President Barack Obama announced today that he had invited Congressional Republican leaders to come to the White House to discuss ways of the avoiding the "fiscal cliff."
Updated: 3:45 p.m.
President Barack Obama said today he would demand tax increases on people making more than $250,000 and new stimulus measures in talks next week with Congressional leaders on averting the “fiscal cliff” at the end of the year.
Speaking in the East Room at the White House, Obama said he was “encouraged” by Speaker John Boehner’s (R-Ohio) offer of new tax revenue as part of a broad deficit reduction deal, but he rejected the idea that he didn’t have a mandate to raise taxes on the wealthy.
“This was a central question of the election,” Obama said, contending that a majority of people agreed with his position, including Democrats, independents and a lot of Republicans.
“Our job now is to get a majority in Congress to reflect the will of the American people,” he said.
Obama also said that his immediate priority is the economy. “Our top priority has to be jobs and growth,” he said. He outlined his agenda, including rewarding businesses that create jobs, boosting clean energy, hiring veterans and rebuilding infrastructure.
Obama called on the House to clear a Senate-passed middle-class tax relief bill immediately to ensure that 98 percent of American families and 97 percent of small businesses won’t see an income tax increase.
“I’ve got the pen,” Obama said, adding that he’s “ready to sign the bill right away.”
Obama added that voters “said loud and clear they won’t tolerate dysfunction, they won’t tolerate politicians who say compromise is a dirty word.”
To that end, he said that he isn’t wedded to every item in his deficit reduction plan and would be open to hearing alternate ways of getting revenue from Boehner next week.
White House Press Secretary Jay Carney reiterated Obama’s threat to veto any bill that extends the Bush tax breaks for those making more than $250,000 in a press conference today. But Carney said Obama was open to the idea of tax reform, and noted that the president has proposed other ways to raise revenue from the wealthy, including limiting their deductions and the Buffett Rule, which would set a minimum 30 percent effective tax rate for income over $1 million.
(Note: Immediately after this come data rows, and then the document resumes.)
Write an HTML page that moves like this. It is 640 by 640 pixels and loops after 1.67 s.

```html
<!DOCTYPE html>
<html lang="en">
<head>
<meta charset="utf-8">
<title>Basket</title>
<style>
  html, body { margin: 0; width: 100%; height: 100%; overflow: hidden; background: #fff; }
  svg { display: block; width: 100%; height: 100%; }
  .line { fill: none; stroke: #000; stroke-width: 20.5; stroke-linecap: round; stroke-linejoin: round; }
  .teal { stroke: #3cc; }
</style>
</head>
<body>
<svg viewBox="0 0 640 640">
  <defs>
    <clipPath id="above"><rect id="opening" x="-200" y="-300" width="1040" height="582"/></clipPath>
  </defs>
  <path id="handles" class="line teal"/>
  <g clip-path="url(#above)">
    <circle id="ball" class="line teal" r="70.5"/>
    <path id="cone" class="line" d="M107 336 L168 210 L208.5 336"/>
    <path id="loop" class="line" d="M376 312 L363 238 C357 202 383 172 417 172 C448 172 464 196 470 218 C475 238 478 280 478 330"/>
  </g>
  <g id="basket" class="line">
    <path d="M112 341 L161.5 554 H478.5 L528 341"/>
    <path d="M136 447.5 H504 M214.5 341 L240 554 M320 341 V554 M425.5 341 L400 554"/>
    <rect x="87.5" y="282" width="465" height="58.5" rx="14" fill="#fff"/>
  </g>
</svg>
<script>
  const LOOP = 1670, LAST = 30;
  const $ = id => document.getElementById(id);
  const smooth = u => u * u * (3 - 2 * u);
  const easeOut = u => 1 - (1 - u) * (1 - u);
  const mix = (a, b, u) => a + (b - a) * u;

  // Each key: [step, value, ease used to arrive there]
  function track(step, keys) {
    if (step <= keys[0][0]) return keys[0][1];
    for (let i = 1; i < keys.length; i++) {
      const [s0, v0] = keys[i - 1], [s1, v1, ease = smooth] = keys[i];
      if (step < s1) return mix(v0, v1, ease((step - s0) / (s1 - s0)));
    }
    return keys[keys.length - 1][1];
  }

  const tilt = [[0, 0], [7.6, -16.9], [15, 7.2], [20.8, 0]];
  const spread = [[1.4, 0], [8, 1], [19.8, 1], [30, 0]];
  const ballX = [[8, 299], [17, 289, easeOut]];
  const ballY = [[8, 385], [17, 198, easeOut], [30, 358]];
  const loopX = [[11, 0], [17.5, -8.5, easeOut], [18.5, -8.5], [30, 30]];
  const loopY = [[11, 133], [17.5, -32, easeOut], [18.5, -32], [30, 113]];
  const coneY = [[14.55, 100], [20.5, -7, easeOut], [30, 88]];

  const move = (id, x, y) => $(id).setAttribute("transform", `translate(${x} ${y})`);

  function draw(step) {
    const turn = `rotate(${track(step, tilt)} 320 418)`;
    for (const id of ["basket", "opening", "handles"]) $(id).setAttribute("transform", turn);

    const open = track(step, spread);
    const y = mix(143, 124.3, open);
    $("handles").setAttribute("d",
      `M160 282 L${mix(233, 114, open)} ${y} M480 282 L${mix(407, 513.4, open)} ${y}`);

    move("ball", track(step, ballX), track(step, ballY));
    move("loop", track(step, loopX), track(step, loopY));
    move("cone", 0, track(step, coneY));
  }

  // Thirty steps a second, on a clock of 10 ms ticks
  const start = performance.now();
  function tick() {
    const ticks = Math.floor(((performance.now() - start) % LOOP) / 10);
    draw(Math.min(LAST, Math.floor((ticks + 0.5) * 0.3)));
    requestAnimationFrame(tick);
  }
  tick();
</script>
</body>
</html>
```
And Carney wouldn’t rule out including Social Security in a deal with Boehner. Republican leaders want Social Security to be part of the discussion, but Senate Majority Leader Harry Reid (D-Nev.) opposed that idea earlier this week.
“This is something we can and should address,” Carney said about Social Security, although he said it is not the principal issue with the deficit.
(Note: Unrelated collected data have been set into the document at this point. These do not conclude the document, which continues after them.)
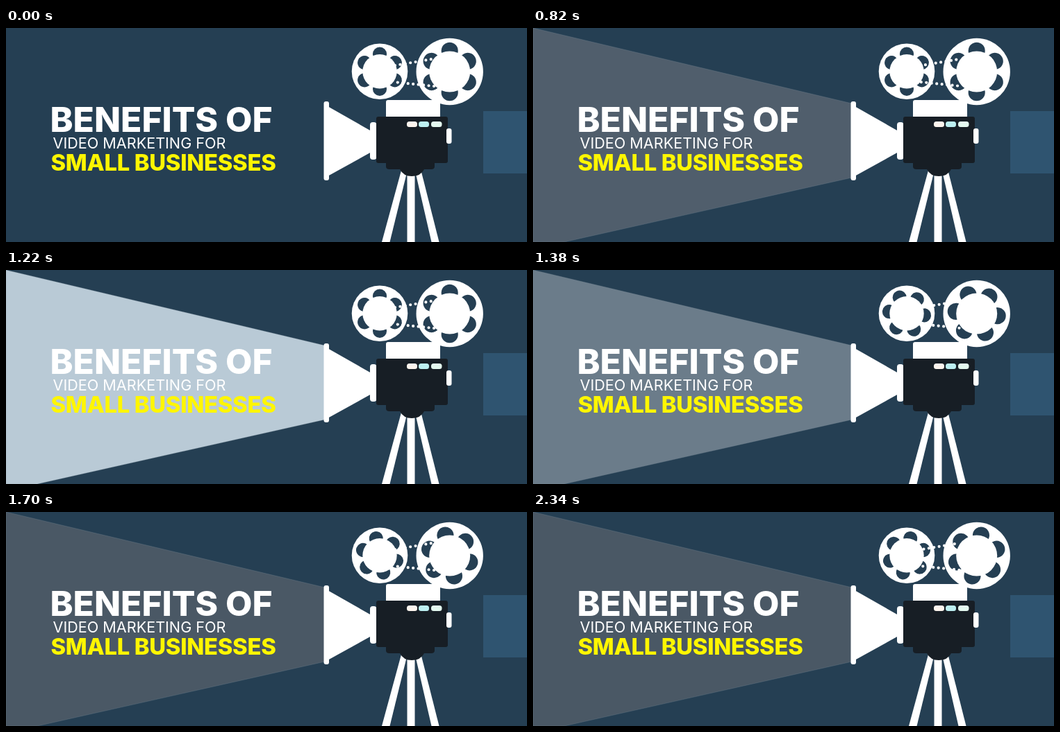
These frames come from a looping animation (750x309 px, 2.42 s). An HTML page:

```html
<!DOCTYPE html>
<html lang="en">
<head>
<meta charset="utf-8">
<title>Benefits of video marketing</title>
<style>
  html, body { margin: 0; width: 100%; height: 100%; overflow: hidden; background: #253f53; }
  svg { display: block; width: 750px; height: 309px; }
  text { font-family: Inter, "Open Sans", sans-serif; }
  .title { font-size: 49.8px; font-weight: 800; }
  .middle { font-size: 21.6px; font-weight: 400; }
  .accent { font-size: 32.8px; font-weight: 800; letter-spacing: -.3px; }
</style>
</head>
<body>
<svg viewBox="0 0 750 309">
  <rect width="750" height="309" fill="#253f53"/>
  <rect x="687" y="120" width="63" height="90" fill="#2f5470"/>
  <path id="beam" d="M0 0L459 109V216L45 309H0Z" stroke="#8796a2" stroke-opacity=".25"/>

  <g fill="#fff">
    <path d="M569.500 204L576.500 211L552.500 309H541Z"/>
    <path d="M577.500 210H588.500V309H577.500Z"/>
    <path d="M590 211L597 204L623.500 309H612.500Z"/>
    <rect x="547" y="104" width="78" height="28" rx="3"/>
    <path d="M463 113L526 149V179L463 214Z"/>
    <rect x="457.500" y="106" width="7.500" height="114" rx="3"/>
    <rect x="524" y="136" width="9.500" height="54" rx="4"/>
  </g>
  <g fill="#171e25">
    <rect x="533" y="128" width="103" height="67" rx="3"/>
    <path d="M547 194H617V200Q617 204 612 204H602Q597 214 584 214Q572 214 567 204H552Q547 204 547 200Z"/>
  </g>
  <rect x="634" y="145" width="7.500" height="22" rx="3" fill="#fff"/>
  <rect x="577" y="135" width="15" height="8" rx="3.500" fill="#fdf5ee"/>
  <rect x="594" y="135" width="15" height="8" rx="3.500" fill="#bdf0f2"/>
  <rect x="612" y="135" width="15.500" height="8" rx="3.500" fill="#e4f9f0"/>

  <g id="reels"></g>
  <g id="film" fill="none" stroke="#fff" stroke-width="4.200" stroke-linecap="round" stroke-dasharray="0 7.500">
    <path d="M560 54L613 45"/>
    <path d="M616 84L558 78"/>
  </g>

  <text class="title" x="63.500" y="150" fill="#fff">BENEFITS OF</text>
  <text class="middle" x="67.500" y="174" fill="#fff">VIDEO MARKETING FOR</text>
  <text class="accent" x="64.500" y="206" fill="#fff600">SMALL BUSINESSES</text>
</svg>
<script>
  const LOOP = 2420, FIRST = 100, STEP = 80;
  const TURN = -12, FEED = 2.5;

  // step, red, green, blue
  const glow = [
    [0, 37, 63, 83], [1, 62, 84, 100], [2, 82, 100, 114], [3, 93, 110, 122],
    [10, 80, 94, 108], [14, 96, 112, 126], [15, 185, 202, 214], [16, 138, 155, 168],
    [17, 107, 124, 138], [18, 91, 107, 121], [19, 81, 96, 110],
    [21, 74, 88, 101], [29, 74, 88, 101]
  ];

  const beam = document.getElementById('beam');
  const film = document.getElementById('film');
  const reels = document.getElementById('reels');

  function reel(x, y, r) {
    let holes = '';
    for (let a = 0; a < 360; a += 60) {
      holes += `<circle cy="-25" r="10" transform="rotate(${a})"/>`;
    }
    return `<g transform="translate(${x} ${y}) scale(${r / 40})">
      <circle r="40" fill="#fff"/><g class="spin" fill="#253f53">${holes}</g>
      <circle r="24.500" fill="#fff"/></g>`;
  }

  reels.innerHTML = reel(538, 62.7, 40.3) + reel(638.7, 63, 48.2);
  const spins = reels.querySelectorAll('.spin');

  function beamColor(n) {
    const i = Math.max(1, glow.findIndex(g => g[0] >= n));
    const a = glow[i - 1], b = glow[i];
    const p = (n - a[0]) / (b[0] - a[0]);
    const rgb = [1, 2, 3].map(c => Math.round(a[c] + (b[c] - a[c]) * p));
    return `rgb(${rgb})`;
  }

  function draw(t) {
    const n = t < FIRST ? 0 : 1 + Math.floor((t - FIRST) / STEP);
    beam.setAttribute('fill', beamColor(n));
    beam.style.visibility = n ? 'visible' : 'hidden';
    spins.forEach(s => s.setAttribute('transform', `rotate(${n * TURN})`));
    film.setAttribute('stroke-dashoffset', n * FEED);
  }

  const start = performance.now();
  function tick() {
    draw((performance.now() - start) % LOOP);
    requestAnimationFrame(tick);
  }
  tick();
</script>
</body>
</html>
```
The posturing appeared aimed at pressuring the GOP as the one holding the middle-class hostage if they don’t come to the bargaining table with a deal and the cliff is reached. Obama used the same tactic last year successfully to get Republicans to extend the payroll tax cut.
Obama has invited leaders to the White House next week to begin negotiations on how to deal with the expiring Bush-era tax cuts, $1.2 billion in automatic spending cuts and another hike in the debt ceiling.
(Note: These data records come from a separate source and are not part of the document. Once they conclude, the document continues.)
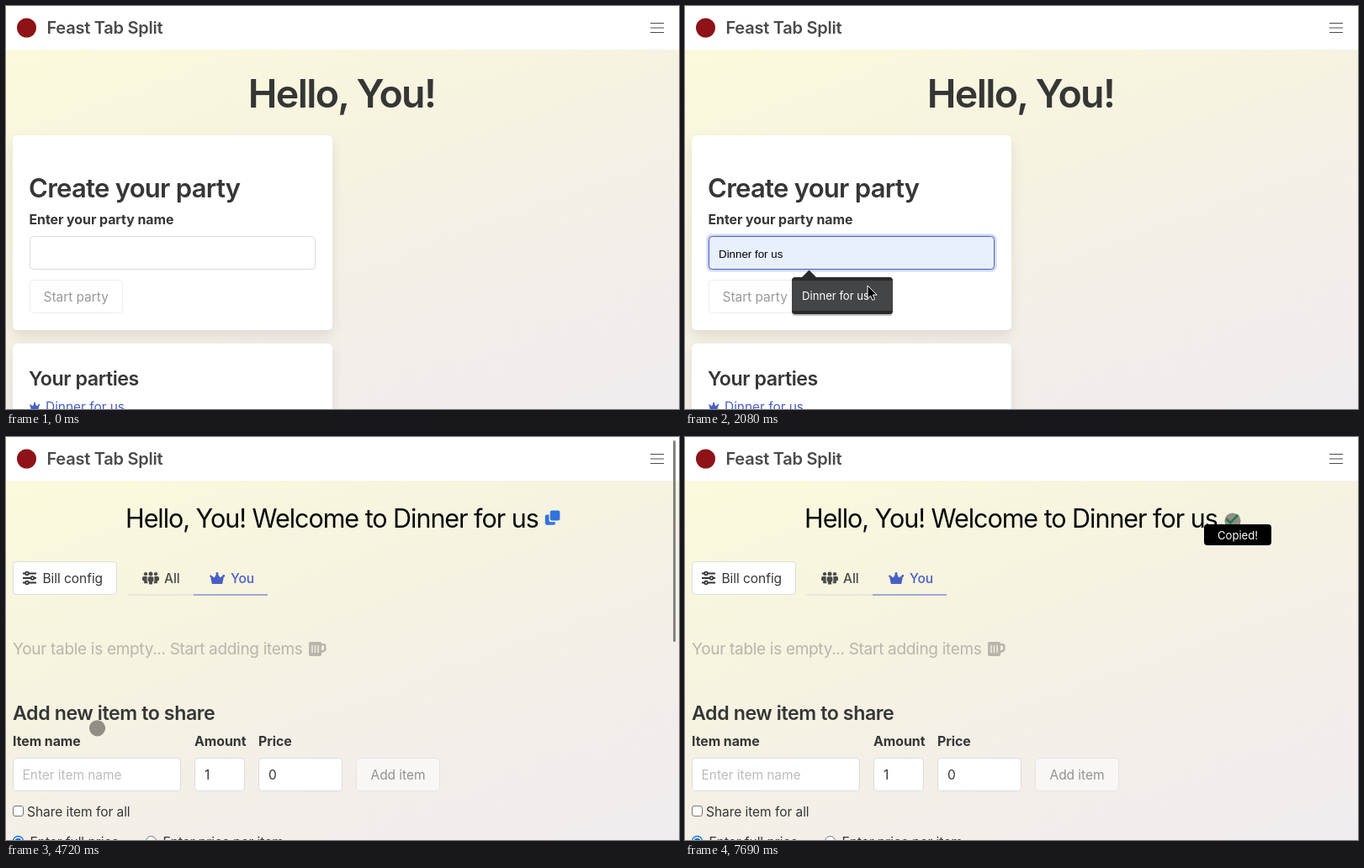
Animation, 800 px wide and 480 px high, one loop 8 s. Source, as an HTML page:

```html
<!DOCTYPE html>
<html lang="en">
<head>
<meta charset="utf-8">
<title>Feast Tab Split</title>
<style>
  html, body { margin: 0; width: 100%; height: 100%; overflow: hidden; }
  svg { display: block; width: 800px; height: 480px; }
  text {
    font: 400 15.5px Inter, sans-serif;
    font-optical-sizing: none;
    letter-spacing: -.003em;
    fill: #363636;
    white-space: pre;
  }
  .brand { font-size: 20px; font-weight: 600; letter-spacing: -.012em; fill: #4a4a4a; }
  .hero { font-size: 46.5px; font-weight: 600; letter-spacing: -.036em; text-anchor: middle; }
  .h2 { font-size: 31px; font-weight: 600; letter-spacing: -.023em; }
  .h3 { font-size: 23.2px; font-weight: 600; letter-spacing: -.018em; }
  .title { font-size: 30.5px; letter-spacing: -.034em; fill: #0a0a0a; }
  .label { font-size: 15.9px; font-weight: 700; }
  .tab { font-weight: 500; fill: #4a4a4a; }
  .empty { font-size: 19px; letter-spacing: -.016em; fill: #b8b5ab; }
  .preview { font: 13.33px "Liberation Sans", Arial, sans-serif; letter-spacing: 0; fill: #000; }
  .small { font-size: 13.2px; fill: #fff; }
  .hint { fill: #bcbcbc; }
  .box { fill: #fff; stroke: #dbdbdb; }
</style>
</head>
<body>
<svg viewBox="0 0 800 480" xmlns="http://www.w3.org/2000/svg">
  <defs>
    <linearGradient id="sky" gradientUnits="userSpaceOnUse" x1="276" y1="-100" x2="524" y2="580">
      <stop offset=".05" stop-color="#fbfadb"/>
      <stop offset=".4" stop-color="#f6f3e0"/>
      <stop offset=".72" stop-color="#f3eee9"/>
      <stop offset=".92" stop-color="#f2eded"/>
      <stop offset="1" stop-color="#f0ebef"/>
    </linearGradient>
    <filter id="lift" x="-20%" y="-20%" width="140%" height="150%">
      <feDropShadow dx="0" dy="7" stdDeviation="7" flood-color="#0a0a0a" flood-opacity=".09"/>
    </filter>
    <path id="crown" d="M0 4.5a1.4 1.4 0 0 1 2.6 0L5.6 6.6 8 2.6a1.5 1.5 0 1 1 2 0l2.4 4 3-2.1a1.4 1.4 0 1 1 1.4 1.3L15.2 14H2.8L1.2 5.8A1.4 1.4 0 0 1 0 4.5z"/>
  </defs>

  <rect width="800" height="480" fill="url(#sky)"/>
  <rect width="800" height="52" fill="#fff"/>
  <circle cx="24.5" cy="26" r="11.5" fill="#8e1218"/>
  <text class="brand" x="48.5" y="33">Feast Tab Split</text>
  <path d="M766 20.5h16M766 26h16M766 31.5h16" stroke="#4a4a4a"/>

  <g id="home">
    <text class="hero" x="399" y="121">Hello, You!</text>
    <g fill="#fff" filter="url(#lift)">
      <rect x="8" y="154" width="380" height="232" rx="6"/>
      <rect x="8" y="402" width="380" height="200" rx="6"/>
    </g>
    <text class="h2" x="27" y="228">Create your party</text>
    <text class="label" x="27.5" y="260">Enter your party name</text>
    <rect id="ring" x="27" y="273" width="342" height="42" rx="5" fill="none" stroke="#485fc7" stroke-opacity=".25" stroke-width="3"/>
    <rect id="field" x="28.5" y="274.5" width="339" height="39" rx="4"/>
    <text id="hinted" class="preview" x="40" y="300">Dinner for us</text>
    <text id="filled" x="40" y="300" style="fill:#000">Dinner for us</text>
    <g id="start">
      <rect class="box" x="28.5" y="326.5" width="110" height="39" rx="4"/>
      <text x="44.5" y="352">Start party</text>
    </g>
    <text class="h3" x="27" y="452">Your parties</text>
    <use href="#crown" transform="translate(28 472) scale(.68)" fill="#485fc7"/>
    <text x="47" y="482.5" style="fill:#485fc7">Dinner for us</text>

    <g id="popup">
      <rect x="127" y="324" width="120" height="45" rx="4" fill="#000" opacity=".25"/>
      <path d="M138 324l9.5-9.5 9.5 9.5z" fill="#292a2c"/>
      <rect x="127" y="323" width="120" height="44" rx="4" fill="#292a2c"/>
      <rect id="option" x="127" y="327" width="120" height="36"/>
      <text class="small" x="139" y="350">Dinner for us</text>
    </g>
  </g>

  <g id="party">
    <text class="title" x="142" y="108">Hello, You! Welcome to Dinner for us</text>
    <g id="copy" fill="#3273dc">
      <path d="M643 92.5h2.5v6.5a2.2 2.2 0 0 0 2.2 2.2h5.3v1.3a2.2 2.2 0 0 1-2.2 2.2H643a2.2 2.2 0 0 1-2.2-2.2v-7.8a2.2 2.2 0 0 1 2.2-2.2z"/>
      <rect x="646.8" y="87.5" width="11.6" height="12" rx="2.2"/>
    </g>
    <path id="check" d="M643.5 97.5l4.7 4.7 9.3-9.6" fill="none" stroke="#48c78e" stroke-width="2.8"/>

    <rect class="box" x="8.5" y="148.5" width="123" height="39" rx="4"/>
    <g stroke="#363636" stroke-width="1.8" fill="#fff">
      <path d="M20 162.5h16M20 168h16M20 173.5h16"/>
      <circle cx="25" cy="162.5" r="1.8"/><circle cx="31.5" cy="168" r="1.8"/><circle cx="25" cy="173.5" r="1.8"/>
    </g>
    <text x="43.5" y="174">Bill config</text>
    <path d="M144 188h79" stroke="#dbdbdb"/>
    <path d="M223 188h88" stroke="#485fc7"/>
    <g fill="#4a4a4a">
      <circle cx="172" cy="163" r="2.5"/><circle cx="166" cy="163.2" r="2.1"/><circle cx="178" cy="163.2" r="2.1"/>
      <path d="M168.6 168a1.8 1.8 0 0 1 1.8-1.8h3.2a1.8 1.8 0 0 1 1.8 1.8v3.4l-1.4 1v3h-4v-3l-1.4-1z"/>
      <path d="M162 168a2 2 0 0 1 2-2h3.6v6.2l.8.6v1.4h-4.2v-2.4l-2.2-1.4zM182 168a2 2 0 0 0-2-2h-3.6v6.2l-.8.6v1.4h4.2v-2.4l2.2-1.4z"/>
    </g>
    <text class="tab" x="188" y="174">All</text>
    <use href="#crown" x="242" y="161" fill="#485fc7"/>
    <text class="tab" x="267" y="174" style="fill:#485fc7">You</text>

    <text class="empty" x="8" y="259">Your table is empty... Start adding items</text>
    <path fill="#b8b5ab" fill-rule="evenodd" d="M361.5 244h12a1.5 1.5 0 0 1 1.5 1.5v.5h2.5a3 3 0 0 1 3 3v4a3 3 0 0 1-1.6 2.6L375 257.5v1.5a2 2 0 0 1-2 2h-11a2 2 0 0 1-2-2v-13.5a1.5 1.5 0 0 1 1.5-1.5zM375 248.5v6l2.6-1.3a.8.8 0 0 0 .5-.7v-3.2a.8.8 0 0 0-.8-.8z"/>
    <path d="M364 248v9M367.5 248v9M371 248v9" stroke="#f4f1e2" stroke-width="1.4"/>

    <text class="h3" x="8" y="337">Add new item to share</text>
    <text class="label" x="8" y="368">Item name</text>
    <text class="label" x="224" y="368">Amount</text>
    <text class="label" x="300" y="368">Price</text>
    <rect class="box" x="8.5" y="382.5" width="199" height="39" rx="4"/>
    <rect class="box" x="224.5" y="382.5" width="59" height="39" rx="4"/>
    <rect class="box" x="300.5" y="382.5" width="99" height="39" rx="4"/>
    <text class="hint" x="19.5" y="408">Enter item name</text>
    <text x="236" y="408">1</text>
    <text x="312" y="408">0</text>
    <g opacity=".5">
      <rect class="box" x="416.5" y="382.5" width="99" height="39" rx="4"/>
      <text x="433.5" y="408">Add item</text>
    </g>
    <rect x="8.5" y="439.5" width="12" height="12" rx="2.5" fill="#fff" stroke="#767676"/>
    <text x="25" y="452">Share item for all</text>
    <circle cx="14.5" cy="481.5" r="6" fill="#fff" stroke="#1a73d8" stroke-width="1.3"/>
    <circle cx="14.5" cy="481.5" r="3.8" fill="#1a73d8"/>
    <text x="28.5" y="487.5">Enter full price</text>
    <circle cx="172.5" cy="481.5" r="6" fill="#fff" stroke="#767676"/>
    <text x="186.5" y="487.5">Enter price per item</text>
    <rect id="scroll" x="793" y="4" width="3" height="240" rx="1.5" fill="#858380"/>

    <g id="tip">
      <rect x="617" y="104" width="80" height="25" rx="4"/>
      <text class="small" x="657" y="122" text-anchor="middle">Copied!</text>
    </g>
  </g>

  <circle id="dot" r="9.6"/>
  <path id="arrow" d="M0 0v15.5l3.6-3.4 2.3 5.3 2.7-1.2-2.3-5.1h4.9z" fill="#000" stroke="#fff"/>
</svg>
<script>
  const LOOP = 8000;
  const $ = id => document.getElementById(id);
  const show = (id, on) => $(id).setAttribute("visibility", on ? "inherit" : "hidden");
  const set = (id, attrs) => {
    for (const k in attrs) $(id).setAttribute(k, attrs[k]);
  };

  // Pointer positions, each held until the next: time, x, y
  const trail = [
    [100, 253, 337], [430, 235, 306], [760, 234, 302], [1090, 233, 300],
    [2080, 217, 333], [2410, 215, 338], [2740, 213, 347],
    [3070, 126, 345], [3400, 122, 296], [3730, 124, 294], [4060, 108, 346], [4390, 108.5, 346.8],
    [5050, 160, 308], [5380, 235, 250], [5710, 345, 205], [6040, 659, 106],
    [6370, 656, 105], [6700, 654.3, 104.5], [7030, 652, 102], [7360, 651, 100]
  ];
  const on = {
    focus: 1750, preview: 2080, fill: 2740, press: 4390, open: 4720, fade: 5050, rest: 5380, copied: 7690
  };

  function draw(t) {
    const from = (a, b = LOOP) => t >= a && t < b;
    const focused = from(on.focus);
    const ready = from(on.fill);

    show("home", !from(on.open));
    show("party", from(on.open));

    show("ring", focused && !from(on.open));
    set("field", {
      fill: from(on.preview) ? "#e8f0fe" : "#fff",
      stroke: focused ? "#485fc7" : "#dbdbdb"
    });
    show("hinted", from(on.preview, on.fill));
    show("filled", from(on.fill, on.open));
    set("start", { opacity: ready ? 1 : .5 });
    show("popup", from(on.focus, on.fill));
    set("option", { fill: from(on.preview) ? "#434547" : "#3a3b3d" });

    set("scroll", { opacity: from(on.open, on.fade) ? 1 : from(on.fade, on.rest) ? .5 : 0 });
    show("copy", from(on.open, on.copied));
    show("check", from(on.copied));
    show("tip", from(on.copied));

    const spot = trail.filter(p => p[0] <= t).pop();
    const inPopup = from(on.preview, on.fill);
    show("dot", spot && !inPopup);
    show("arrow", inPopup);
    if (!spot) return;
    set("dot", { cx: spot[1], cy: spot[2], "fill-opacity": from(on.press, on.open) ? .5 : .41 });
    set("arrow", { transform: `translate(${spot[1]} ${spot[2]})` });
  }

  const begin = performance.now();
  function tick() {
    draw((performance.now() - begin) % LOOP);
    requestAnimationFrame(tick);
  }
  tick();
</script>
</body>
</html>
```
Carney said that the meeting with Congressional leaders will take place next Friday. Obama will also hold a press conference on Wednesday.
Earlier today, Boehner reiterated his stance that tax rate hikes are off the table, but he said that deductions on business and personal income should be part of the negotiations.
“I propose that we avert the fiscal cliff in a manner that ensures that 2013 is the year our government finally comes to grips with the major problems that are facing us,” he said.
Senate Minority Leader Mitch McConnell (R-Ky.) has joined Boehner in reiterating that Republicans will not raise tax rates as part of any potential budget deal.
Boehner has repeatedly warned that Republicans could not support any increase in tax rates but has said Republicans would support revenue via tax reform, which would include cutting tax loopholes and deductions and lowering rates.
Obama did not mention another extension of the payroll tax cut, which is controversial both in his administration and on Capitol Hill, where Democrats are split.